Recorded data START
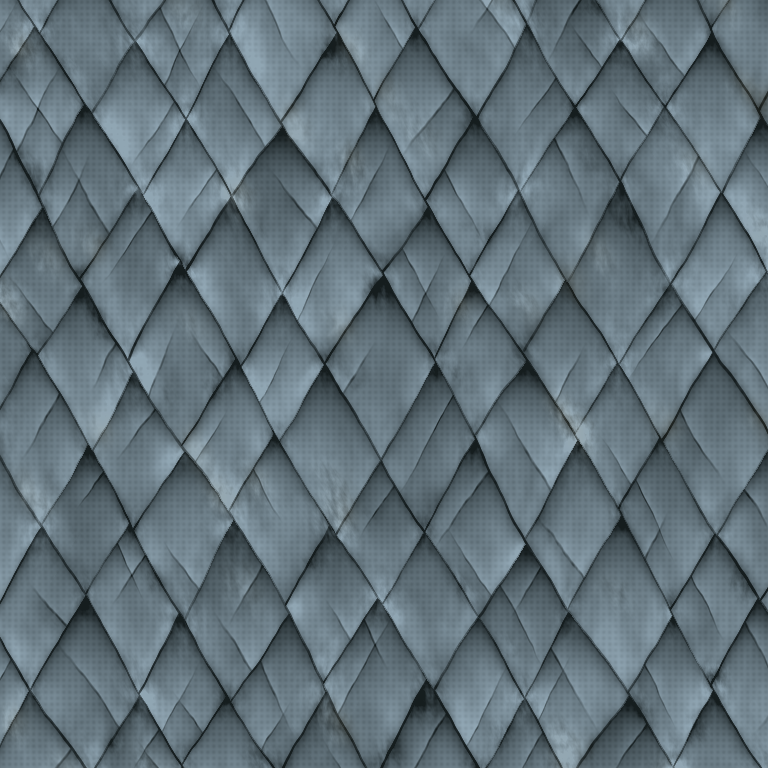
Give the GLSL for this texture, as a WebGL 1 fragment shader.

```glsl
precision highp float;
// Weathered blue-grey diamond slates with dark seams, stray splits and soot.
uniform vec2 u_resolution;

float hash(vec2 p) {
  p = fract(p * vec2(0.1731, 0.2317) + 0.137);
  p += dot(p, p.yx + 19.19);
  return fract((p.x + p.y) * p.x * 7.31);
}

// Layered sines, roughly -1 to 1.
float clouds(vec2 p) {
  float sum = 0.0, amp = 0.55;
  for (int i = 0; i < 4; i++) {
    sum += amp * sin(p.x + 1.7 * sin(p.y * 0.8)) * cos(p.y + 1.3 * sin(p.x * 0.7));
    p = mat2(1.5, 1.1, -1.1, 1.5) * p + 2.3;
    amp *= 0.58;
  }
  return sum;
}

// Scattered cellular stains: x is soot, y is pale wear.
vec2 stains(vec2 p) {
  vec2 cell = floor(p), sum = vec2(0.0);
  for (int j = -1; j <= 1; j++) {
    for (int i = -1; i <= 1; i++) {
      vec2 id = cell + vec2(float(i), float(j));
      vec2 d = p - id - vec2(hash(id + 3.1), hash(id + 8.7));
      d = vec2(d.x * 0.85 + d.y * 0.53, d.y * 0.85 - d.x * 0.53) * vec2(2.4, 1.4);
      float kind = hash(id + 21.3);
      float spot = exp(-dot(d, d) * 5.0);
      sum += spot * vec2(step(0.7, kind), step(kind, 0.35));
    }
  }
  return sum;
}

float seam(float d, float halfWidth, float px) {
  return 1.0 - smoothstep(max(halfWidth - px, 0.0), halfWidth + px, abs(d));
}

void main() {
  vec2 uv = gl_FragCoord.xy / u_resolution;
  float px = 7.0 / u_resolution.y;

  // Diagonal lattice: 7.9 diamonds across, 4.65 down, slightly warped.
  vec2 p = uv * vec2(7.9, 4.65) + vec2(0.12, 0.03);
  vec2 q = vec2(p.x + p.y, p.x - p.y);
  q += 0.08 * vec2(sin(q.x * 2.3 + 1.2 * sin(q.y * 1.1)), sin(q.y * 2.7 + 1.5 * sin(q.x * 0.9)));
  q += 0.022 * vec2(clouds(p * 4.0), clouds(p * 4.0 + 7.0));
  q.y += 0.14 * (hash(vec2(floor(q.x), 5.0)) - 0.5);
  vec2 id = floor(q), f = fract(q);

  // Each face darkens under the slates above and catches light at its lower edges.
  float cloud = clouds(p * 3.5 + hash(id) * 9.0);
  float grain = clouds(q * vec2(17.0, 13.0));
  float topDist = 1.0 - f.x + f.y;
  float lowDist = min(f.x, 1.0 - f.y);
  float shade = 0.75 + 0.14 * (hash(id + 2.0) - 0.5) + 0.12 * cloud;
  shade -= 0.44 * exp(-2.3 * topDist) * (0.5 + hash(id + 6.0));
  shade -= (0.25 * exp(-9.0 * (1.0 - f.x)) + 0.25 * exp(-9.0 * f.y)) * (1.0 + cloud);
  shade += 0.36 * exp(-6.0 * lowDist) * (0.8 + 0.9 * cloud);
  float flank = exp(-4.5 * length(f)) * hash(id + 71.0) + exp(-4.5 * length(1.0 - f)) * hash(id + 75.0);
  shade += 0.65 * flank * (0.8 + 0.6 * cloud);

  // Straight splits along the lattice, fading away from an edge.
  for (int k = 0; k < 2; k++) {
    float fk = float(k);
    vec2 g = k == 0 ? f : f.yx;
    float pick = hash(id + 31.0 + 17.0 * fk);
    float along = hash(id + 4.0 + fk) > 0.5 ? g.y : 1.0 - g.y;
    float d = g.x - 0.25 - 0.5 * hash(id + 11.0 + fk);
    d += 0.06 * (along - 0.5) + 0.014 * clouds(q * 5.0);
    float reach = 0.6 + 0.6 * hash(id + 14.0 + fk);
    float fade = (1.0 - smoothstep(reach * 0.3, reach, along)) * step(0.5, pick);
    float side = k == 0 ? d : -d;
    shade -= fade * (0.42 + 0.25 * grain) * seam(d, 0.01, px);
    shade += fade * 0.22 * exp(-9.0 * abs(side)) * (smoothstep(-0.02, 0.02, side) * 2.0 - 1.0);
  }

  // Main seams: a dark core in a soft halo, thinning and breaking along its length.
  vec2 line = floor(q + 0.5);
  vec2 d = q - line;
  float falling = 0.62 + 0.4 * hash(vec2(line.x, id.y) + 40.0) + 0.4 * clouds(q * 3.0);
  float rising = 0.52 + 0.5 * hash(vec2(id.x, line.y) + 50.0) + 0.4 * clouds(q * 3.0 + 5.0);
  vec2 strength = clamp(vec2(falling, rising), 0.12, 1.0);
  vec2 core = vec2(seam(d.x, 0.015, px), seam(d.y, 0.014, px));
  vec2 dark = strength * max(core, 0.45 * exp(-20.0 * abs(d)));
  shade = mix(shade, -0.06, max(dark.x, dark.y));

  // Streaky soot and pale rubbed patches gather at seams and corners.
  vec2 stain = stains(uv * 11.0 + 0.06 * grain);
  float nearSeam = exp(-5.0 * min(abs(d.x), abs(d.y)));
  float corner = exp(-7.0 * length(d));
  float wear = hash(line + 60.0);
  shade -= stain.x * nearSeam * (0.3 + 0.4 * grain);
  shade += stain.y * (0.09 + 0.2 * grain);
  shade -= corner * step(0.55, wear) * (0.22 + 0.5 * grain);
  shade += corner * step(wear, 0.35) * (0.25 + 0.5 * grain);
  shade += 0.03 * grain;

  // Fine woven dimples in upright rows and columns.
  vec2 weave = sin(uv * 6.28318 * 128.0 + 0.8);
  shade += 0.03 * (weave.x + weave.y) - 0.02 * weave.x * weave.y;

  vec3 color = mix(vec3(0.12, 0.155, 0.165), vec3(0.508, 0.586, 0.633), clamp(shade, -0.1, 1.15));
  color += vec3(0.025, 0.01, -0.01) * stain.y * nearSeam;
  gl_FragColor = vec4(color, 1.0);
}
```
Recorded data END
• **Exercise objective**: Wherever the word "grain" turns up in the records, copy out the line it is on.

• **Response to the exercise**:
  float grain = clouds(q * vec2(17.0, 13.0));
    shade -= fade * (0.42 + 0.25 * grain) * seam(d, 0.01, px);
  vec2 stain = stains(uv * 11.0 + 0.06 * grain);
  shade -= stain.x * nearSeam * (0.3 + 0.4 * grain);
  shade += stain.y * (0.09 + 0.2 * grain);
  shade -= corner * step(0.55, wear) * (0.22 + 0.5 * grain);
  shade += corner * step(wear, 0.35) * (0.25 + 0.5 * grain);
  shade += 0.03 * grain;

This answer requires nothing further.